» **What the task requires**:
Scan the data below. Pull out each line where "pupil" occurs.

■ ■ ■

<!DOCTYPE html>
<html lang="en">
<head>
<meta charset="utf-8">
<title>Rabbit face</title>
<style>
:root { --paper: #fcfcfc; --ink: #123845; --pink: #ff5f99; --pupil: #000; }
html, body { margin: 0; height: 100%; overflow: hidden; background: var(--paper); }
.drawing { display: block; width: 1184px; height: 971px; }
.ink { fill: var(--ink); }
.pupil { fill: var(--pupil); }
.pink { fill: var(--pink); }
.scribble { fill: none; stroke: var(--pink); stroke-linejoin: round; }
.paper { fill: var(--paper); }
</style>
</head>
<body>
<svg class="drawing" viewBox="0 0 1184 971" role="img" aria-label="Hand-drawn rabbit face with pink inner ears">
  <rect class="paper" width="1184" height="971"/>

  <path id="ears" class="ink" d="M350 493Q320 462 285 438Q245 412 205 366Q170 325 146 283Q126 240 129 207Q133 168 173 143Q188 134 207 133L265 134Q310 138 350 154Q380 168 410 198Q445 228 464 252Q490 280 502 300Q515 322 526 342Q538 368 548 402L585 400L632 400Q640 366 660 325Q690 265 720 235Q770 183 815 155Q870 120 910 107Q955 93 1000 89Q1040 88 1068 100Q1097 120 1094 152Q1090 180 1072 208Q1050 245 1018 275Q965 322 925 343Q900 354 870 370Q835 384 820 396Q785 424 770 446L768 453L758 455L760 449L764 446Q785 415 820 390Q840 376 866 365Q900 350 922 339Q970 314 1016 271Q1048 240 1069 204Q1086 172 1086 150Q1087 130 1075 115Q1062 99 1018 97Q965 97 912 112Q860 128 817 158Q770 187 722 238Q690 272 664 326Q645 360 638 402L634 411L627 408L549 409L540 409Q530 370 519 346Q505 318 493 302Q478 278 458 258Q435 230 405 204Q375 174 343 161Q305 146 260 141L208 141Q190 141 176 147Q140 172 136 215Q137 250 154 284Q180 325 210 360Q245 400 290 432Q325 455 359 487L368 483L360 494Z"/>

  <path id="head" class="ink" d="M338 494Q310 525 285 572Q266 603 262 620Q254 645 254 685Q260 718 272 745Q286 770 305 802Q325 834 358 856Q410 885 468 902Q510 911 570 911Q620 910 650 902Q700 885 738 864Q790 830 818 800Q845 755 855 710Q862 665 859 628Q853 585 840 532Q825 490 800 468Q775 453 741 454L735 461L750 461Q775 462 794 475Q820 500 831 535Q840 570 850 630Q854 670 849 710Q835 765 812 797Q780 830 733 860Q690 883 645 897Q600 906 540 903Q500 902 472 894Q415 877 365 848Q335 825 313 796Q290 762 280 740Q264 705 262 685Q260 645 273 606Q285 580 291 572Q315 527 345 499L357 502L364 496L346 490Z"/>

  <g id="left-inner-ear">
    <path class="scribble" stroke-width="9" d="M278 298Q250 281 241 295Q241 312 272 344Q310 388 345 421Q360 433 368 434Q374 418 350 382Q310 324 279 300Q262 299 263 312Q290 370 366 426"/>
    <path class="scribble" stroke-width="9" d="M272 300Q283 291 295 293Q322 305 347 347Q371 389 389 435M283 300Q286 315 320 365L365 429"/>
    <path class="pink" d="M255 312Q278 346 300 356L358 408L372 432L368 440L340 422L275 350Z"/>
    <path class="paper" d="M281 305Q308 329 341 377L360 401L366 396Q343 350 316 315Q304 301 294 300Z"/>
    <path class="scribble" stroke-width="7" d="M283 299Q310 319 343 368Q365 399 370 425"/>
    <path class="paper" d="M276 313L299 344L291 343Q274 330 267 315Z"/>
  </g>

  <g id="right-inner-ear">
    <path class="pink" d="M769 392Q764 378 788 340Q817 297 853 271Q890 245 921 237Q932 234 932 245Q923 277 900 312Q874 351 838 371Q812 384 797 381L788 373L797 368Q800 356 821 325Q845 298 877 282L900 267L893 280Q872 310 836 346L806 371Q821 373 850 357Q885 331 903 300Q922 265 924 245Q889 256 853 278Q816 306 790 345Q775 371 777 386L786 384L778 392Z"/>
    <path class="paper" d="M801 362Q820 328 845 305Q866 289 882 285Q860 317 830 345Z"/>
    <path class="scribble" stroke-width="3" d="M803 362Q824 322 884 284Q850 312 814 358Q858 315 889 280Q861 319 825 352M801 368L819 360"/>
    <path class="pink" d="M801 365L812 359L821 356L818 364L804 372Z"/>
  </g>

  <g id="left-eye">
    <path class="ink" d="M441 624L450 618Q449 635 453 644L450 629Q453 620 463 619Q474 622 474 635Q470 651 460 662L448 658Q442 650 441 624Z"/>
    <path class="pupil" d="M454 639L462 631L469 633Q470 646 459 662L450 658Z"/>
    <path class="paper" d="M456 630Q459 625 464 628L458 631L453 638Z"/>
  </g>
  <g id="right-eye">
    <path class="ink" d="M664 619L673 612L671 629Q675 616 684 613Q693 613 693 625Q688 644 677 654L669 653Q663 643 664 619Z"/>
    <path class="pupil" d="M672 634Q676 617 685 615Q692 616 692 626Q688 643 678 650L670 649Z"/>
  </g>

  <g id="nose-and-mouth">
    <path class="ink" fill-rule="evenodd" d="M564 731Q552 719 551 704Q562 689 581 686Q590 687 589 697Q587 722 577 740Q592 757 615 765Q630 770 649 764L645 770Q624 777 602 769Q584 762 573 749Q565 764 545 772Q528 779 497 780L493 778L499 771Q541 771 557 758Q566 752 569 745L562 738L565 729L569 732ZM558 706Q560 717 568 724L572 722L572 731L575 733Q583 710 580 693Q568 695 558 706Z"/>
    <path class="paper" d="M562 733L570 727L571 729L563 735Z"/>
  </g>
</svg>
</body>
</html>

■ ■ ■

» **Answer space**:
:root { --paper: #fcfcfc; --ink: #123845; --pink: #ff5f99; --pupil: #000; }
.pupil { fill: var(--pupil); }
    <path class="pupil" d="M454 639L462 631L469 633Q470 646 459 662L450 658Z"/>
    <path class="pupil" d="M672 634Q676 617 685 615Q692 616 692 626Q688 643 678 650L670 649Z"/>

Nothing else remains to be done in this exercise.